- Task goal: Could you return every record below exactly as it stands, leaving out the pictures?

- Data:
────────

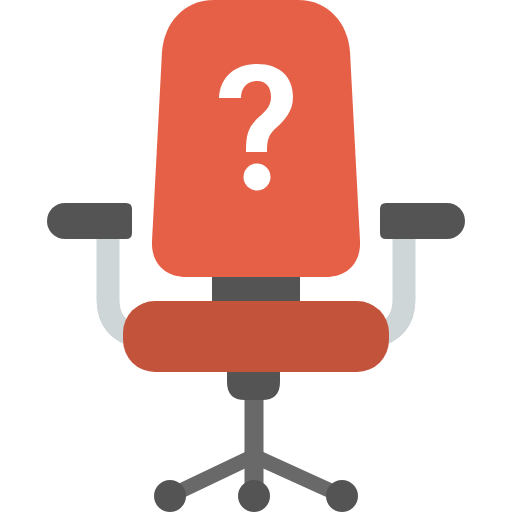
<!DOCTYPE html>
<html lang="en">
<head>
<meta charset="utf-8">
<title>Vacant office chair icon</title>
<style>
:root {
  --paper: #ffffff;
  --back: #e56046;
  --seat: #c4533b;
  --dark: #545454;
  --leg: #696969;
  --arm: #cfd6d8;
}
html, body { margin: 0; background: var(--paper); overflow: hidden; }
.icon { display: block; width: 512px; height: 512px; }
.back { fill: var(--back); }
.seat { fill: var(--seat); }
.dark { fill: var(--dark); }
.leg { fill: none; stroke: var(--leg); stroke-width: 19; }
.spoke { stroke-width: 15; }
.arm { fill: none; stroke: var(--arm); stroke-width: 23; }
.mark { fill: var(--paper); }
</style>
</head>
<body>
<svg class="icon" viewBox="0 0 512 512" role="img" aria-label="Office chair with a question mark on its backrest">
  <defs>
    <g id="armrest">
      <path class="arm" d="M108 236V300C108 320 119 333 138 336"/>
      <path class="dark" d="M65 203H126Q132 203 132 209V233Q132 239 126 239H65A18 18 0 0 1 65 203Z"/>
    </g>
  </defs>

  <g id="armrests">
    <use href="#armrest"/>
    <use href="#armrest" transform="matrix(-1 0 0 1 512 0)"/>
  </g>

  <g id="base">
    <path class="leg spoke" d="M170 496L254 456L342 496"/>
    <path class="leg" d="M254 396V490"/>
    <circle class="dark" cx="170" cy="496" r="16"/>
    <circle class="dark" cx="254" cy="496" r="16"/>
    <circle class="dark" cx="342" cy="496" r="16"/>
    <path class="dark" d="M227 368H280V382Q280 400 262 400H245Q227 400 227 382Z"/>
  </g>

  <rect id="connector" class="dark" x="212" y="272" width="88" height="34"/>
  <rect id="seat" class="seat" x="123" y="301" width="266" height="71" rx="32"/>
  <path id="backrest" class="back" d="M214 0H298C328 0 348 23 350 52L360 241C361 263 347 277 326 277H186C165 277 151 263 152 241L162 52C164 23 184 0 214 0Z"/>

  <g id="question-mark" class="mark">
    <path d="M219 98C220 77 235 64 257 64C280 64 293 77 293 97C293 111 285 120 276 128C268 135 267 141 267 152H246C246 134 248 127 259 117C267 110 271 105 271 97C271 87 266 81 257 81C247 81 241 88 241 98Z"/>
    <circle cx="257" cy="177" r="13.5"/>
  </g>
</svg>
</body>
</html>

────────

- Reply:
<!DOCTYPE html>
<html lang="en">
<head>
<meta charset="utf-8">
<title>Vacant office chair icon</title>
<style>
:root {
  --paper: #ffffff;
  --back: #e56046;
  --seat: #c4533b;
  --dark: #545454;
  --leg: #696969;
  --arm: #cfd6d8;
}
html, body { margin: 0; background: var(--paper); overflow: hidden; }
.icon { display: block; width: 512px; height: 512px; }
.back { fill: var(--back); }
.seat { fill: var(--seat); }
.dark { fill: var(--dark); }
.leg { fill: none; stroke: var(--leg); stroke-width: 19; }
.spoke { stroke-width: 15; }
.arm { fill: none; stroke: var(--arm); stroke-width: 23; }
.mark { fill: var(--paper); }
</style>
</head>
<body>
<svg class="icon" viewBox="0 0 512 512" role="img" aria-label="Office chair with a question mark on its backrest">
  <defs>
    <g id="armrest">
      <path class="arm" d="M108 236V300C108 320 119 333 138 336"/>
      <path class="dark" d="M65 203H126Q132 203 132 209V233Q132 239 126 239H65A18 18 0 0 1 65 203Z"/>
    </g>
  </defs>

  <g id="armrests">
    <use href="#armrest"/>
    <use href="#armrest" transform="matrix(-1 0 0 1 512 0)"/>
  </g>

  <g id="base">
    <path class="leg spoke" d="M170 496L254 456L342 496"/>
    <path class="leg" d="M254 396V490"/>
    <circle class="dark" cx="170" cy="496" r="16"/>
    <circle class="dark" cx="254" cy="496" r="16"/>
    <circle class="dark" cx="342" cy="496" r="16"/>
    <path class="dark" d="M227 368H280V382Q280 400 262 400H245Q227 400 227 382Z"/>
  </g>

  <rect id="connector" class="dark" x="212" y="272" width="88" height="34"/>
  <rect id="seat" class="seat" x="123" y="301" width="266" height="71" rx="32"/>
  <path id="backrest" class="back" d="M214 0H298C328 0 348 23 350 52L360 241C361 263 347 277 326 277H186C165 277 151 263 152 241L162 52C164 23 184 0 214 0Z"/>

  <g id="question-mark" class="mark">
    <path d="M219 98C220 77 235 64 257 64C280 64 293 77 293 97C293 111 285 120 276 128C268 135 267 141 267 152H246C246 134 248 127 259 117C267 110 271 105 271 97C271 87 266 81 257 81C247 81 241 88 241 98Z"/>
    <circle cx="257" cy="177" r="13.5"/>
  </g>
</svg>
</body>
</html>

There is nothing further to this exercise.